It’s a great way to motivate you to do more exercise as it posts this fuel onto your Nike account which you can link with your favorite social media platforms e.g. Facebook and Twitter.
Nike also has a great eco system at the moment with Nike+ and its variety of apps and a related product range. I highly rate the fantastic, simple ergonomic design of Nike products.
Now the FuelBand won’t do everything. It won’t for instance give you the option to records details about your heart rate or miles run, but it does act as a pedometer and counts your steps taken, calories burned and amount of Nike Fuel gained.
I found it really motivated me to hit my Nike Daily Goal, which encouraged me to want to share this achievement with my friends, and in some ways this makes it more interesting and a bit competitive too!
And if that’s not enough, it’s also an awesome watch.
Similar to the Nike product the Fitbit One is a wearable daily activity tracker, this time in the form of a clip. The device is Bluetooth enabled and works with both iPhone and Android smartphones. It tracks steps, calories, miles walked, stairs climbed and the time.
The accompanying app is very detailed and beautifully designed. You can also add even more information to it, such as your water consumption, food intake and overall calories consumed and it is designed to fit in with the whole seamless Fitbit health experience.

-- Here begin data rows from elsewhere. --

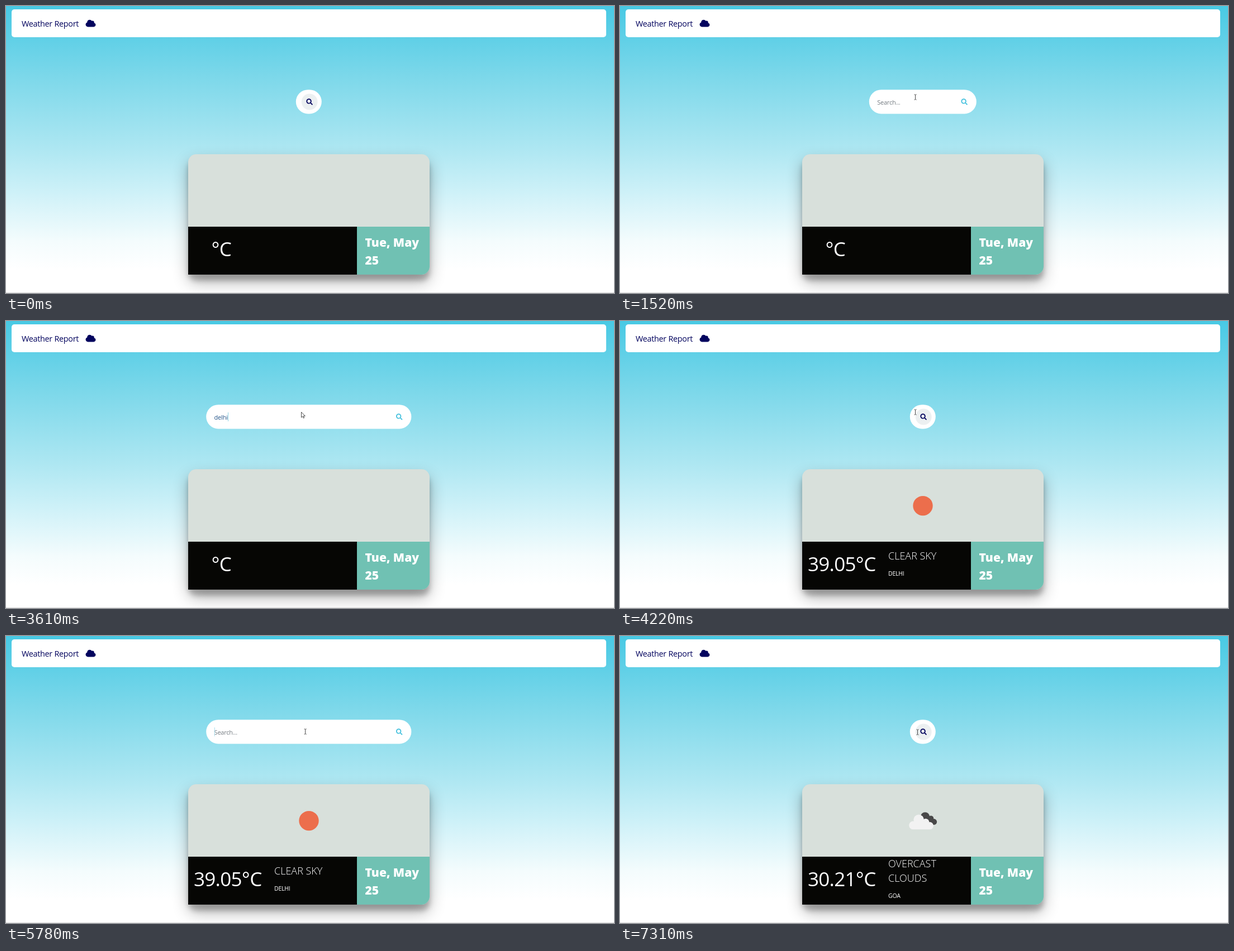
Recreate the animation shown at these times as an HTML page. Size 1088 by 515 pixels, loop 8 s.

```html
<!DOCTYPE html>
<html lang="en">
<head>
<meta charset="utf-8">
<title>Weather Report</title>
<style>
  html, body { margin: 0; width: 100%; height: 100%; overflow: hidden; }
  body {
    position: relative;
    background: linear-gradient(#48c9e4, #7dd8ea 25%, #aee7f2 50%, #cef1f8 65%, #f4fcfd 82%, #fff 92%);
  }
  div, body > svg { position: absolute; }
  body > svg { inset: 0; font-family: "Open Sans", "Noto Sans", sans-serif; }
  .nav { left: 10px; top: 6px; width: 1064px; height: 50px; border-radius: 5px; background: #fff; }
  .card {
    left: 326px; top: 266.4px; width: 431.5px; height: 216px;
    border-radius: 14.4px; background: #d8e0db;
    box-shadow: 0 13.7px 27.4px rgba(0,0,0,.3), 0 10.8px 8.6px rgba(0,0,0,.22);
  }
  .reading { left: 0; top: 129.6px; width: 302px; bottom: 0; background: #060604; }
  .date { left: 302px; top: 129.6px; right: 0; bottom: 0; background: #70c1b3; border-radius: 0 0 14.4px 0; }
  .footer { left: 0; right: 0; top: 514px; height: 1px; background: #dcdcdc; }
  .tight { letter-spacing: -.02em; }
  .sky { font-size: 18px; font-weight: 300; }
</style>
</head>
<body>
<div class="nav"></div>
<div class="card"><div class="reading"></div><div class="date"></div></div>
<div class="footer"></div>

<svg width="1088" height="515" fill="#fff">
  <g fill="#03045e">
    <text class="tight" x="28" y="37" font-size="14.4" font-weight="500">Weather Report</text>
    <path transform="translate(142.5 23.9) scale(.0281)" d="M537.6 226.6c4.1-10.7 6.4-22.4 6.4-34.6 0-53-43-96-96-96-19.7 0-38.1 6-53.3 16.2C367 64.2 315.3 32 256 32c-88.4 0-160 71.6-160 160 0 2.7.1 5.4.2 8.1C40.2 219.8 0 273.2 0 336c0 79.5 64.5 144 144 144h368c70.7 0 128-57.3 128-128 0-61.9-44-113.6-102.4-125.4z"/>
  </g>

  <rect id="pill" y="150.2" height="43.2" rx="21.6"/>
  <svg id="field" y="150" height="44">
    <text id="query" class="tight" y="27" font-size="11"></text>
    <rect id="caret" y="14" width="1" height="16" fill="#8fd3e6"/>
  </svg>
  <g id="button">
    <circle id="disc" r="14.4" fill="#ecf0f1"/>
    <path id="lens" transform="translate(-5.8 -5.8) scale(.0225)" d="M505 442.7L405.3 343c-4.5-4.5-10.6-7-17-7H372c27.6-35.3 44-79.7 44-128C416 93.1 322.9 0 208 0S0 93.1 0 208s93.1 208 208 208c48.3 0 92.7-16.4 128-44v16.3c0 6.4 2.5 12.5 7 17l99.7 99.7c9.4 9.4 24.6 9.4 33.9 0l28.3-28.3c9.4-9.4 9.4-24.6.1-34zM208 336c-70.7 0-128-57.2-128-128 0-70.7 57.2-128 128-128 70.7 0 128 57.2 128 128 0 70.7-57.2 128-128 128z"/>
  </g>

  <circle id="sun" cx="542" cy="331.6" r="17.7" fill="#ec6e4c"/>
  <g id="clouds">
    <g fill="#484848">
      <circle cx="546" cy="324.2" r="8"/><circle cx="556.3" cy="327.3" r="4.9"/>
      <circle cx="561.8" cy="333.4" r="5.3"/><path d="M546 325h11l5 13.7h-16z"/>
    </g>
    <g fill="#f2f2f2">
      <circle cx="524.6" cy="339.7" r="7.4"/><circle cx="534.6" cy="329.8" r="9.3"/>
      <circle cx="547" cy="334" r="6.2"/><circle cx="554.2" cy="340.4" r="6.7"/>
      <path d="M524.6 333h24l6 7v7.1h-30z"/>
    </g>
  </g>

  <text id="temp" class="tight" y="449" font-size="35"></text>
  <text id="sky1" class="sky" x="480"></text>
  <text id="sky2" class="sky" x="480" y="441"></text>
  <text id="city" class="tight" x="480" font-size="10.5"></text>
  <g font-size="21" font-weight="800">
    <text x="642.5" y="432">Tue, May</text>
    <text x="642.5" y="464">25</text>
  </g>

  <g id="cursor">
    <path id="arrow" d="M0 0v9.6l2.3-2.1 1.5 3.3 1.5-.7-1.5-3.2h3z" stroke="#222" stroke-width=".8"/>
    <path id="beam" d="M-2-4.6h1.4L0-4l.6-.6H2M0-4v8M-2 4.6h1.4L0 4l.6.6H2" fill="none" stroke="#333" stroke-width=".9"/>
  </g>
</svg>

<script>
const LOOP = 8000, CENTER = 541.8, OPEN_MS = 400;
const el = Object.fromEntries([...document.querySelectorAll('[id]')].map(e => [e.id, e]));
const set = (e, attrs) => { for (const k in attrs) e.setAttribute(k, attrs[k]); };
const show = (e, on) => { e.style.display = on ? '' : 'none'; };
const between = (t, ...spans) => spans.some(([a, b]) => t >= a && t < b);
const hold = (t, anchor, step) => anchor + Math.floor((t - anchor) / step) * step;
const latest = (list, t) => list.filter(item => item[0] <= t).pop();

// time, x, y
const path = [
  [170, 1002, 504], [450, 800, 372], [680, 560, 316], [890, 449, 362],
  [980, 452, 358], [1300, 528.5, 163.5], [4880, 528.5, 163.5],
  [5090, 541, 170], [5640, 540.5, 170], [5780, 532.5, 172.5], [LOOP, 532.5, 172.5]
];
const typed = [
  [0, ''], [2530, 'd'], [2600, 'de'], [2800, 'del'], [3080, 'delh'], [3150, 'delhi'],
  [4150, ''], [6310, 'g'], [6450, 'go'], [6580, 'goa']
];
const reports = [
  [0, '°C', '', '', ''],
  [4150, '39.05°C', 'CLEAR SKY', '', 'DELHI'],
  [7310, '30.21°C', 'OVERCAST', 'CLOUDS', 'GOA']
];

function cursorAt(t) {
  const i = Math.max(1, path.findIndex(p => p[0] >= t));
  const [t0, x0, y0] = path[i - 1], [t1, x1, y1] = path[i];
  const u = Math.max(0, (t - t0) / (t1 - t0));
  const s = u * u * (3 - 2 * u);
  return [x0 + (x1 - x0) * s, y0 + (y1 - y0) * s];
}

function drawSearch(t, tick) {
  const start = t < 4150 ? 1336 : 4960;
  const hover = tick > start && t < 7310;
  const progress = Math.min(1, (tick - start) / OPEN_MS);
  const width = hover ? 43.2 + Math.max(14.4, 324 * progress) : 46;
  const left = CENTER - width / 2;
  set(el.pill, { x: left, width });
  set(el.field, { x: left + 14.4, width: Math.max(0, width - 57.6) });
  show(el.field, hover);
  set(el.button, { transform: `translate(${left + width - 21.6} 172)` });
  show(el.disc, !hover);
  set(el.lens, { fill: hover ? '#48c2de' : '#03045e' });

  const text = latest(typed, t)[1];
  el.query.textContent = text || 'Search...';
  set(el.query, { fill: text ? '#24558a' : '#757c82' });
  show(el.caret, between(t, [1690, 2190], [2530, 3750], [5560, 6050], [6310, 7130]));
  set(el.caret, { x: text && hover ? el.query.getComputedTextLength() + .3 : 0 });
}

function drawReport(t) {
  const [, temp, sky1, sky2, city] = latest(reports, t);
  Object.entries({ temp, sky1, sky2, city }).forEach(([id, text]) => { el[id].textContent = text; });
  set(el.temp, { x: sky1 ? 336 : 367.5 });
  set(el.sky1, { y: sky2 ? 415 : 428 });
  set(el.city, { y: sky2 ? 470 : 457 });
  show(el.sun, between(t, [4220, 7310]));
  show(el.clouds, t >= 7310);
}

function draw(now) {
  const t = now % LOOP;
  const tick = t < 4000 ? hold(t, 1320, 66.6) : hold(t, 4950, 70);
  drawSearch(t, tick);
  drawReport(t);
  const arrow = between(t, [170, 1300], [3610, 4150], [6840, 7310]);
  set(el.cursor, { transform: `translate(${cursorAt(tick)})` });
  show(el.cursor, t >= 170);
  show(el.arrow, arrow);
  show(el.beam, !arrow);
  requestAnimationFrame(() => draw(performance.now()));
}
draw(performance.now());
</script>
</body>
</html>
```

You need to invest quite a lot of effort when using the accompanying app to get the most out of the device to stay healthy and active. But if you’ve got the time and the perseverance to do so… fantastic!
However where the FitBit falls down in my opinion is how you have to wear it.
I know it’s a clip and you can clip it to your clothing, but I was concerned that it would fall off during a run or through general day-to-day activity. It also doesn’t have a built-in USB port for charging so you need to use a special cable, which also means taking it out of its clip case, thereby creating even more of a chance you and your precious tech will part company…
These tiny accessories are unfortunately all too easy to lose.
Overall, I feel the concept is good but not as well executed as the FuelBand. However, I did love the way it synced with your phone without having to manually press buttons. At a cost of Â£76 it’s also a lot cheaper and the build quality is fantastic.
I was really excited as a keen runner to try out the Scosche Rhythm. I have always tracked my runs for distance and time but I have never been able to track my heart rate to see if I’m burning fat, losing weight or improving my endurance.
However, not only is this product ugly in comparison with its peers, it really let me down during my test experience and we all know how important first impressions are.
So what happened, you may ask? Well on my first test run the battery died, even after a full charge, which immediately stopped it from tracking in the phone app. Which was very frustrating.
So I charged it again and gave it a second chance. This time I decided to take a photo halfway through my run, but by doing so it stopped my workout and re-started it again from scratch after the photo was taken. This means it actually tracked two runs instead of one, even though I had paused it?!?! What…? Big fail!
However, on the plus side, the heart rate monitor works a treat and tracks your ticker with acute detail. It’s really the poorly designed app – which is also very awkward to navigate – which lets down the whole product. The website is not much better either. I love the idea of a built-in heart rate monitor but this brand’s design is horrible. It’s bulky and the software really lets it down. Shame.
After having lived with all three products for a while, I have to come down in favor of the Nike+ FuelBand. It’s elegant, efficient and works really well to encourage you to do better in your fitness regime. The Fitbit One is also a beautifully designed device, but unfortunately the clip design means it’s just that bit more likely to be lost in action. The best I can say about the Scosche Rhythm is nice idea, shame about the implementation.
iPhone – http://store.apple.com/uk/product/HA513ZM/A/nike-fuelband-medium-large
Android – https://play.google.com/store/apps/details?id=com.alx5962.fuel (3rd party!)
iPhone – http://store.apple.com/uk/product/H9979ZM/A/scosche-rhythm-pulse-monitor
Android – https://play.google.com/store/apps/details?id=com.scosche.RHYTHM